One way to keep your “story” in check is to learn to hold a witness viewpoint and to be able to rise above your life circumstances and look at the bigger picture of it all. With this added view, you are then able to look at your reactionary behavioral patterns and make new choices about how you are being in your world. And most important, how you are being in this present moment.
The act of forgiving both yourself and others will also free you from the past while honoring your current life as “enough” will help you accept each moment as the gift that it truly is.
At varying times in our lives, we encounter life passages. I’m not convinced there is a specific age associated with this time in our lives as much as a state of consciousness as related to our circumstances.
When we arrive at a place in our psychological/spiritual development in which we begin to feel that our outer world may not be supporting our inner world, this causes us to pay attention and make changes.
During these passages, certain feelings may arise:
we may feel unfulfilled or bored;
we may find that we have unrealistic expectations;
we may have an overly negative attitude;
we may feel uninterested in our life situation;
we may have work or family difficulties that were not expected.
It is at these times that we are often ready for change or what has been termed a “rebirth.” Our old compasses may no longer work and the new compass needs to be held differently. It may be a time to revisit our intentions and goals in order to course correct.
Also, throughout our lifetime, we must recognize that things cannot stay the same. Part of life involves change and growth. How else are we to learn?
So we can ask ourselves some questions:
“How might I see or participate in my current circumstances differently?”
“What am I avoiding feeling or doing and how might I embrace this?”
“Am I willing to change, and if so, how?”
“What have I not yet ‘become’ and am I willing to embrace this now?”
What plan might I create for myself and how can I take my first step?”

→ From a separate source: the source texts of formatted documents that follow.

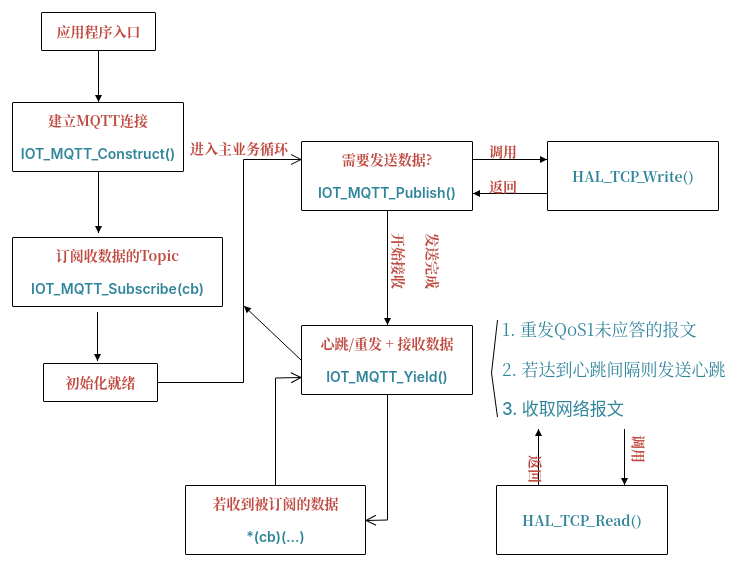
<!DOCTYPE html>
<html lang="zh-CN">
<head>
<meta charset="utf-8">
<title>MQTT 业务流程图</title>
<style>
:root {
  --paper: #ffffff;
  --line: #000000;
  --step: #bf4a40;
  --api: #31859b;
  --serif: "Noto Serif CJK SC", "Noto Serif", serif;
  --sans: Inter, "Noto Sans CJK SC", sans-serif;
}
* { box-sizing: border-box; margin: 0; padding: 0; }
html, body { width: 749px; height: 567px; overflow: hidden; background: var(--paper); }
.flow { position: relative; width: 749px; height: 567px; overflow: hidden; background: var(--paper); }
.connectors { position: absolute; left: 0; top: 0; fill: none; stroke: var(--line); stroke-width: 1; }
.connectors marker { overflow: visible; }
.node {
  position: absolute;
  display: flex; flex-direction: column; align-items: center; justify-content: center;
  border: 1px solid var(--line);
  border-radius: 1px;
  background: var(--paper);
  white-space: nowrap;
}
.step, .api, .label { font-size: 14px; line-height: 33px; }
.step, .label { font-family: var(--serif); font-weight: 700; color: var(--step); }
.api { font-family: var(--sans); font-weight: 600; color: var(--api); }
.hal { font-family: var(--serif); font-weight: 700; }
.label { position: absolute; line-height: 20px; white-space: nowrap; }
.turned { writing-mode: vertical-rl; text-orientation: sideways; }

.entry { left: 41px; top: 12px; width: 115px; height: 39px; }
.construct { left: 12px; top: 102px; width: 172px; height: 70px; }
.subscribe { left: 12px; top: 237px; width: 211px; height: 70px; }
.ready { left: 43px; top: 363px; width: 115px; height: 39px; }
.publish { left: 301px; top: 141px; width: 172px; height: 70px; }
.write { left: 547px; top: 141px; width: 172px; height: 70px; }
.yield { left: 301px; top: 325px; width: 172px; height: 70px; }
.callback { left: 185px; top: 485px; width: 181px; height: 70px; }
.read { left: 496px; top: 485px; width: 172px; height: 70px; }

.duties {
  position: absolute; left: 502px; top: 309px;
  list-style: none;
  font: 400 17px/40px var(--serif);
  color: var(--api);
  white-space: nowrap;
}
.duties li { height: 40px; }
.duties .receive { font-family: var(--sans); font-weight: 500; }
</style>
</head>
<body>
<main class="flow">
  <section class="node entry"><p class="step">应用程序入口</p></section>
  <section class="node construct"><p class="step">建立MQTT连接</p><p class="api">IOT_MQTT_Construct()</p></section>
  <section class="node subscribe"><p class="step">订阅收数据的Topic</p><p class="api">IOT_MQTT_Subscribe(cb)</p></section>
  <section class="node ready"><p class="step">初始化就绪</p></section>
  <section class="node publish"><p class="step">需要发送数据?</p><p class="api">IOT_MQTT_Publish()</p></section>
  <section class="node write"><p class="api hal">HAL_TCP_Write()</p></section>
  <section class="node yield"><p class="step">心跳/重发 + 接收数据</p><p class="api">IOT_MQTT_Yield()</p></section>
  <section class="node callback"><p class="step">若收到被订阅的数据</p><p class="api">*(cb)(...)</p></section>
  <section class="node read"><p class="api hal">HAL_TCP_Read()</p></section>

  <ol class="duties">
    <li>1. 重发QoS1未应答的报文</li>
    <li>2. 若达到心跳间隔则发送心跳</li>
    <li class="receive">3. 收取网络报文</li>
  </ol>

  <svg class="connectors" width="749" height="567" viewBox="0 0 749 567" aria-hidden="true">
    <defs>
      <marker id="solid" markerUnits="userSpaceOnUse" markerWidth="8" markerHeight="8" refX="7" refY="4" orient="auto">
        <polygon points="0,0.5 7,4 0,7.5" fill="#000" stroke="none"/>
      </marker>
      <marker id="open" markerUnits="userSpaceOnUse" markerWidth="12" markerHeight="12" refX="10" refY="5" orient="auto">
        <polyline points="0,0 10,5 0,10" fill="none" stroke="#000"/>
      </marker>
    </defs>
    <g marker-end="none">
      <line x1="98.5" y1="51" x2="98.5" y2="102" marker-end="url(#solid)"/>
      <line x1="98.5" y1="172" x2="98.5" y2="233" marker-end="url(#solid)"/>
      <line x1="97.5" y1="312" x2="97.5" y2="361" marker-end="url(#solid)"/>
      <polyline points="158,382.5 243.5,382.5 243.5,159.5 301,159.5" marker-end="url(#open)"/>
      <line x1="473" y1="159.5" x2="547" y2="159.5" marker-end="url(#solid)"/>
      <line x1="547" y1="193.5" x2="473" y2="193.5" marker-end="url(#solid)"/>
      <line x1="387.5" y1="211" x2="387.5" y2="325" marker-end="url(#solid)"/>
      <line x1="301" y1="360" x2="244" y2="306" marker-end="url(#solid)"/>
      <polyline points="387.5,395 387.5,520 366,520.5" marker-end="url(#open)"/>
      <polyline points="275.5,485 275.5,378 301,377.5" marker-end="url(#open)"/>
      <line x1="538.5" y1="485" x2="538.5" y2="429" marker-end="url(#solid)"/>
      <line x1="624.5" y1="429" x2="624.5" y2="485" marker-end="url(#solid)"/>
    </g>
    <polyline points="497.5,320 491.5,373 497.5,417"/>
  </svg>

  <p class="label" style="left:190px;top:138px">进入主业务循环</p>
  <p class="label" style="left:489px;top:141px">调用</p>
  <p class="label" style="left:489px;top:176px">返回</p>
  <p class="label turned" style="left:389px;top:233px">开始接收</p>
  <p class="label turned" style="left:423px;top:233px">发送完成</p>
  <p class="label turned" style="left:526px;top:455px">返回</p>
  <p class="label turned" style="left:629px;top:435px">调用</p>
</main>
</body>
</html>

As we then embrace this time, instead of resisting the feelings and circumstances, we can see it as a twist or turn on life’s path that takes us into new realms that can further our life lessons.